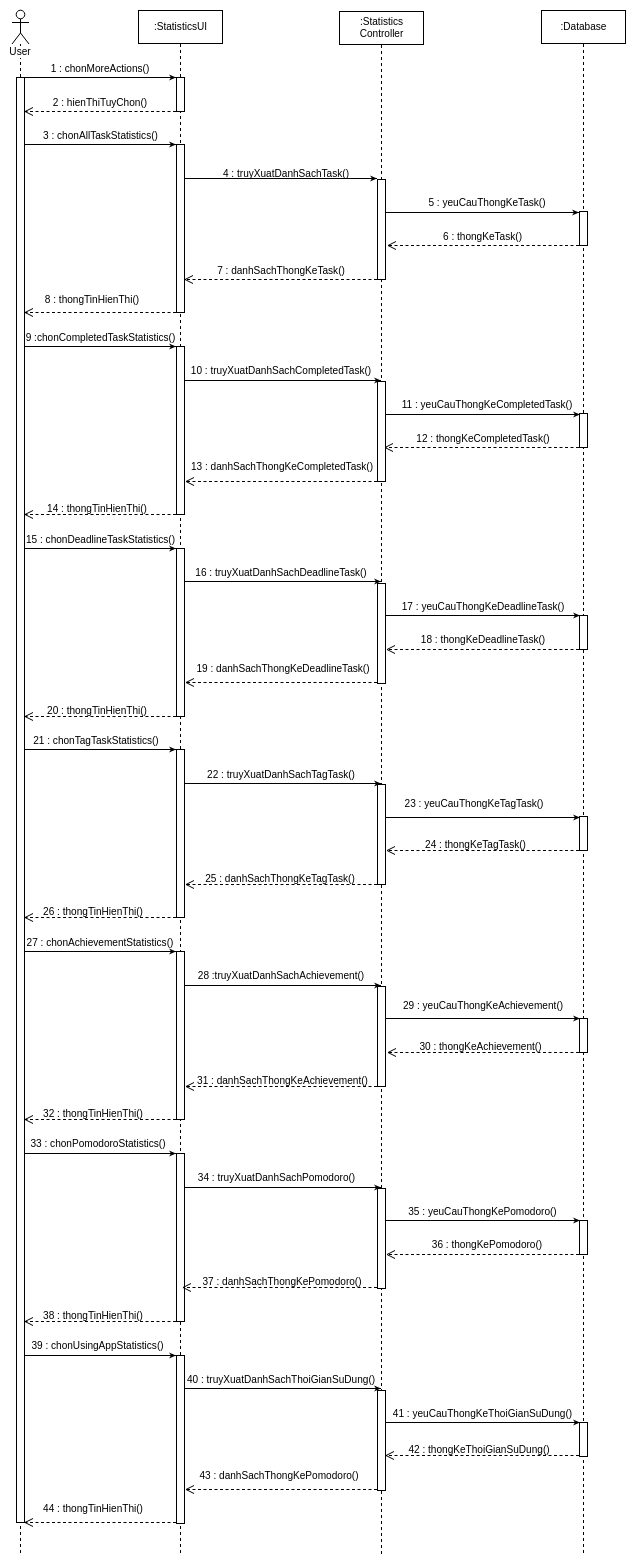
<!DOCTYPE html>
<html lang="vi">
<head>
<meta charset="utf-8">
<title>Statistics sequence diagram</title>
<style>
:root { --ink: #000; --paper: #fff; }
* { box-sizing: border-box; }
html, body { margin: 0; background: var(--paper); }
.diagram {
  position: relative; width: 636px; height: 1568px; overflow: hidden;
  background: var(--paper); color: var(--ink);
  font: 10.08px/12px "Liberation Sans", Arial, sans-serif;
}
.lines { position: absolute; left: 0; top: 0; display: block; }
.lines .shape { fill: var(--paper); stroke: var(--ink); }
.lines .lifeline { stroke: var(--ink); stroke-dasharray: 3 3; }
.lines .call { stroke: var(--ink); marker-end: url(#call-head); }
.lines .reply { stroke: var(--ink); stroke-dasharray: 3 2.5; marker-end: url(#reply-head); }
.participant {
  position: absolute; width: 85px; height: 34px;
  display: flex; align-items: center; justify-content: center; text-align: center;
  border: 1px solid var(--ink); background: var(--paper);
}
.ui { left: 138px; top: 10px; }
.controller { left: 339px; top: 11px; }
.database { left: 541px; top: 10px; }
.messages { margin: 0; padding: 0; list-style: none; }
.messages li, .actor-name {
  position: absolute; left: calc(var(--x) * 1px - 110px); top: calc(var(--y) * 1px - 6px);
  width: 220px; text-align: center; white-space: nowrap;
}
</style>
</head>
<body>
<main class="diagram">
<svg class="lines" width="636" height="1568" viewBox="0 0 636 1568" aria-hidden="true">
  <defs>
    <marker id="call-head" markerUnits="userSpaceOnUse" markerWidth="8" markerHeight="8" refX="7" refY="4" orient="auto">
      <polygon points="0,1 7,4 0,7 2,4"/>
    </marker>
    <marker id="reply-head" markerUnits="userSpaceOnUse" markerWidth="9" markerHeight="10" refX="8" refY="5" orient="auto">
      <polyline points="0,1 8,5 0,9" fill="none" stroke="#000"/>
    </marker>
    <g id="activations" class="shape">
      <rect x="176.5" y="144.5" width="8" height="168"/>
      <rect x="377.5" y="179.5" width="8" height="100"/>
      <rect x="579.5" y="211.5" width="8" height="34"/>
    </g>
  </defs>

  <g class="lifeline">
    <line x1="20.5" y1="44" x2="20.5" y2="1556"/>
    <line x1="180.5" y1="44" x2="180.5" y2="1556"/>
    <line x1="381.5" y1="45" x2="381.5" y2="1556"/>
    <line x1="583.5" y1="44" x2="583.5" y2="1556"/>
  </g>

  <g class="shape">
    <rect x="11" y="46" width="20" height="12" stroke="none"/>
    <circle cx="20.5" cy="14.5" r="4.3"/>
    <path d="M20.5 19V33M12 22.5H29M12 44L20.5 33L29 44" fill="none"/>
    <rect x="16.5" y="77.5" width="8" height="1445"/>
    <rect x="176.5" y="77.5" width="8" height="34"/>
  </g>
  <use href="#activations"/>
  <use href="#activations" y="202"/>
  <use href="#activations" y="404"/>
  <use href="#activations" y="605"/>
  <use href="#activations" y="807"/>
  <use href="#activations" y="1009"/>
  <use href="#activations" y="1211"/>

  <g id="user-to-ui">
    <line class="call" x1="25" y1="77.5" x2="176" y2="77.5"/>
    <line class="call" x1="25" y1="144.5" x2="176" y2="144.5"/>
    <line class="call" x1="25" y1="346.5" x2="176" y2="346.5"/>
    <line class="call" x1="25" y1="548.5" x2="176" y2="548.5"/>
    <line class="call" x1="25" y1="749.5" x2="176" y2="749.5"/>
    <line class="call" x1="25" y1="951.5" x2="176" y2="951.5"/>
    <line class="call" x1="25" y1="1153.5" x2="176" y2="1153.5"/>
    <line class="call" x1="25" y1="1355.5" x2="176" y2="1355.5"/>
  </g>
  <g id="ui-to-controller">
    <line class="call" x1="185" y1="178.5" x2="377" y2="178.5"/>
    <line class="call" x1="185" y1="380.5" x2="381" y2="380.5"/>
    <line class="call" x1="185" y1="581.5" x2="381" y2="581.5"/>
    <line class="call" x1="185" y1="783.5" x2="381" y2="783.5"/>
    <line class="call" x1="185" y1="985.5" x2="381" y2="985.5"/>
    <line class="call" x1="185" y1="1187.5" x2="381" y2="1187.5"/>
    <line class="call" x1="185" y1="1388.5" x2="381" y2="1388.5"/>
  </g>
  <g id="controller-to-database">
    <line class="call" x1="386" y1="212.5" x2="579" y2="212.5"/>
    <line class="call" x1="386" y1="414.5" x2="580" y2="414.5"/>
    <line class="call" x1="386" y1="615.5" x2="580" y2="615.5"/>
    <line class="call" x1="386" y1="817.5" x2="580" y2="817.5"/>
    <line class="call" x1="386" y1="1018.5" x2="580" y2="1018.5"/>
    <line class="call" x1="386" y1="1220.5" x2="580" y2="1220.5"/>
    <line class="call" x1="386" y1="1422.5" x2="580" y2="1422.5"/>
  </g>
  <g id="database-to-controller">
    <line class="reply" x1="579" y1="245.5" x2="388" y2="245.5"/>
    <line class="reply" x1="579" y1="447.5" x2="385" y2="447.5"/>
    <line class="reply" x1="579" y1="649.5" x2="387" y2="649.5"/>
    <line class="reply" x1="579" y1="850.5" x2="387" y2="850.5"/>
    <line class="reply" x1="579" y1="1052.5" x2="388" y2="1052.5"/>
    <line class="reply" x1="579" y1="1254.5" x2="387" y2="1254.5"/>
    <line class="reply" x1="579" y1="1455.5" x2="386" y2="1455.5"/>
  </g>
  <g id="controller-to-ui">
    <line class="reply" x1="377" y1="279.5" x2="185" y2="279.5"/>
    <line class="reply" x1="377" y1="481.5" x2="186" y2="481.5"/>
    <line class="reply" x1="377" y1="682.5" x2="186" y2="682.5"/>
    <line class="reply" x1="377" y1="884.5" x2="186" y2="884.5"/>
    <line class="reply" x1="377" y1="1086.5" x2="186" y2="1086.5"/>
    <line class="reply" x1="377" y1="1287.5" x2="183" y2="1287.5"/>
    <line class="reply" x1="377" y1="1489.5" x2="186" y2="1489.5"/>
  </g>
  <g id="ui-to-user">
    <line class="reply" x1="176" y1="111.5" x2="25" y2="111.5"/>
    <line class="reply" x1="176" y1="312.5" x2="25" y2="312.5"/>
    <line class="reply" x1="176" y1="514.5" x2="25" y2="514.5"/>
    <line class="reply" x1="176" y1="716.5" x2="25" y2="716.5"/>
    <line class="reply" x1="176" y1="917.5" x2="25" y2="917.5"/>
    <line class="reply" x1="176" y1="1119.5" x2="25" y2="1119.5"/>
    <line class="reply" x1="176" y1="1321.5" x2="25" y2="1321.5"/>
    <line class="reply" x1="176" y1="1522.5" x2="25" y2="1522.5"/>
  </g>
</svg>

<div class="actor-name" style="--x:20;--y:52">User</div>
<div class="participant ui">:StatisticsUI</div>
<div class="participant controller">:Statistics<br>Controller</div>
<div class="participant database">:Database</div>

<ol class="messages">
  <li style="--x:100;--y:69">1 : chonMoreActions()</li>
  <li style="--x:100;--y:103">2 : hienThiTuyChon()</li>
  <li style="--x:100.5;--y:136">3 : chonAllTaskStatistics()</li>
  <li style="--x:286;--y:174">4 : truyXuatDanhSachTask()</li>
  <li style="--x:487;--y:203">5 : yeuCauThongKeTask()</li>
  <li style="--x:482.5;--y:237">6 : thongKeTask()</li>
  <li style="--x:281;--y:271">7 : danhSachThongKeTask()</li>
  <li style="--x:92;--y:300">8 : thongTinHienThi()</li>
  <li style="--x:100.5;--y:338">9 :chonCompletedTaskStatistics()</li>
  <li style="--x:281;--y:371">10 : truyXuatDanhSachCompletedTask()</li>
  <li style="--x:487;--y:405">11 : yeuCauThongKeCompletedTask()</li>
  <li style="--x:483;--y:439">12 : thongKeCompletedTask()</li>
  <li style="--x:282;--y:467">13 : danhSachThongKeCompletedTask()</li>
  <li style="--x:97;--y:509">14 : thongTinHienThi()</li>
  <li style="--x:100.5;--y:540">15 : chonDeadlineTaskStatistics()</li>
  <li style="--x:281;--y:573">16 : truyXuatDanhSachDeadlineTask()</li>
  <li style="--x:483;--y:607">17 : yeuCauThongKeDeadlineTask()</li>
  <li style="--x:483;--y:640">18 : thongKeDeadlineTask()</li>
  <li style="--x:283;--y:669">19 : danhSachThongKeDeadlineTask()</li>
  <li style="--x:97;--y:711">20 : thongTinHienThi()</li>
  <li style="--x:96;--y:741">21 : chonTagTaskStatistics()</li>
  <li style="--x:281;--y:775">22 : truyXuatDanhSachTagTask()</li>
  <li style="--x:474;--y:804">23 : yeuCauThongKeTagTask()</li>
  <li style="--x:475.5;--y:845">24 : thongKeTagTask()</li>
  <li style="--x:280;--y:879">25 : danhSachThongKeTagTask()</li>
  <li style="--x:93;--y:912">26 : thongTinHienThi()</li>
  <li style="--x:100;--y:943">27 : chonAchievementStatistics()</li>
  <li style="--x:281;--y:976">28 :truyXuatDanhSachAchievement()</li>
  <li style="--x:483;--y:1006">29 : yeuCauThongKeAchievement()</li>
  <li style="--x:480.5;--y:1047">30 : thongKeAchievement()</li>
  <li style="--x:282.5;--y:1081">31 : danhSachThongKeAchievement()</li>
  <li style="--x:93;--y:1114">32 : thongTinHienThi()</li>
  <li style="--x:98;--y:1144">33 : chonPomodoroStatistics()</li>
  <li style="--x:276.5;--y:1178">34 : truyXuatDanhSachPomodoro()</li>
  <li style="--x:482.5;--y:1212">35 : yeuCauThongKePomodoro()</li>
  <li style="--x:487;--y:1245">36 : thongKePomodoro()</li>
  <li style="--x:282;--y:1282">37 : danhSachThongKePomodoro()</li>
  <li style="--x:93;--y:1316">38 : thongTinHienThi()</li>
  <li style="--x:97.5;--y:1346">39 : chonUsingAppStatistics()</li>
  <li style="--x:281;--y:1380">40 : truyXuatDanhSachThoiGianSuDung()</li>
  <li style="--x:482.5;--y:1414">41 : yeuCauThongKeThoiGianSuDung()</li>
  <li style="--x:479;--y:1450">42 : thongKeThoiGianSuDung()</li>
  <li style="--x:279;--y:1476">43 : danhSachThongKePomodoro()</li>
  <li style="--x:93;--y:1509">44 : thongTinHienThi()</li>
</ol>
</main>
</body>
</html>
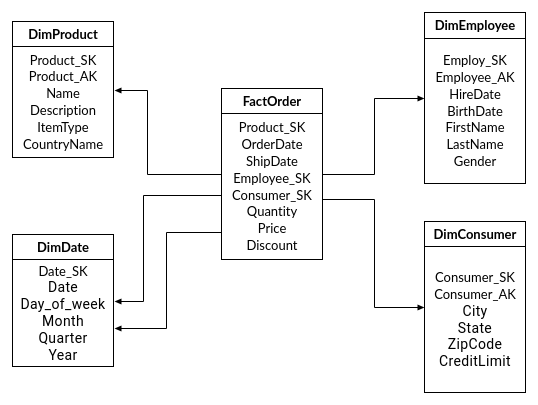
<!DOCTYPE html>
<html lang="en">
<head>
<meta charset="utf-8">
<title>Order star schema</title>
<style>
:root { --paper: #fff; --ink: #000; }
* { box-sizing: border-box; margin: 0; padding: 0; }
html, body { width: 538px; height: 405px; overflow: hidden; background: var(--paper); }
.schema {
  position: relative; width: 538px; height: 405px; overflow: hidden;
  background: var(--paper); color: var(--ink);
  font: 13px/16.8px Lato, "Open Sans", sans-serif;
  text-align: center; white-space: nowrap;
  font-variant-ligatures: none;
}
.connectors { position: absolute; left: 0; top: 0; }
.connectors .route { fill: none; stroke: var(--ink); stroke-width: 1; }
.table {
  position: absolute; width: 102px;
  display: flex; flex-direction: column;
  border: 1px solid var(--ink); background: var(--paper);
}
.table h2 { flex: none; height: 25px; font-size: 13px; line-height: 25px; font-weight: 700; border-bottom: 1px solid var(--ink); }
.fields { flex: 1; display: flex; flex-direction: column; justify-content: center; list-style: none; }
.fields .wide { font-family: Roboto, Inter, sans-serif; font-size: 14px; letter-spacing: 0.35px; }
.product { left: 12px; top: 21px; height: 137px; }
.date { left: 12px; top: 234px; height: 133px; }
.order { left: 221px; top: 88px; height: 172px; }
.employee { left: 424px; top: 12px; height: 172px; }
.consumer { left: 424px; top: 221px; height: 172px; }
.employee h2 { height: 26px; }
</style>
</head>
<body>
<main class="schema">
  <svg class="connectors" width="538" height="405" viewBox="0 0 538 405" aria-hidden="true">
    <defs>
      <polygon id="arrowhead" points="0,0 -7,-3 -7,3"/>
    </defs>
    <g class="route" transform="translate(.5 .5)">
      <path d="M221 174H147V90H118"/>
      <path d="M221 195H143V301H118"/>
      <path d="M221 232H166V328H118"/>
      <path d="M322 174H374V98H420"/>
      <path d="M322 199H374V307H420"/>
    </g>
    <g transform="translate(.5 .5)">
      <use href="#arrowhead" transform="translate(114 90) scale(-1 1)"/>
      <use href="#arrowhead" transform="translate(114 301) scale(-1 1)"/>
      <use href="#arrowhead" transform="translate(114 328) scale(-1 1)"/>
      <use href="#arrowhead" transform="translate(424 98)"/>
      <use href="#arrowhead" transform="translate(424 307)"/>
    </g>
  </svg>

  <section class="table product">
    <h2>DimProduct</h2>
    <ul class="fields">
      <li>Product_SK</li>
      <li>Product_AK</li>
      <li>Name</li>
      <li>Description</li>
      <li>ItemType</li>
      <li>CountryName</li>
    </ul>
  </section>

  <section class="table date">
    <h2>DimDate</h2>
    <ul class="fields">
      <li>Date_SK</li>
      <li class="wide">Date</li>
      <li class="wide">Day_of_week</li>
      <li class="wide">Month</li>
      <li class="wide">Quarter</li>
      <li class="wide">Year</li>
    </ul>
  </section>

  <section class="table order">
    <h2>FactOrder</h2>
    <ul class="fields">
      <li>Product_SK</li>
      <li>OrderDate</li>
      <li>ShipDate</li>
      <li>Employee_SK</li>
      <li>Consumer_SK</li>
      <li>Quantity</li>
      <li>Price</li>
      <li>Discount</li>
    </ul>
  </section>

  <section class="table employee">
    <h2>DimEmployee</h2>
    <ul class="fields">
      <li>Employ_SK</li>
      <li>Employee_AK</li>
      <li>HireDate</li>
      <li>BirthDate</li>
      <li>FirstName</li>
      <li>LastName</li>
      <li>Gender</li>
    </ul>
  </section>

  <section class="table consumer">
    <h2>DimConsumer</h2>
    <ul class="fields">
      <li>Consumer_SK</li>
      <li>Consumer_AK</li>
      <li class="wide">City</li>
      <li class="wide">State</li>
      <li class="wide">ZipCode</li>
      <li class="wide">CreditLimit</li>
    </ul>
  </section>
</main>
</body>
</html>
---------------
_Try it_
Give only how many lines above hold "paper".

_Problem solution_
9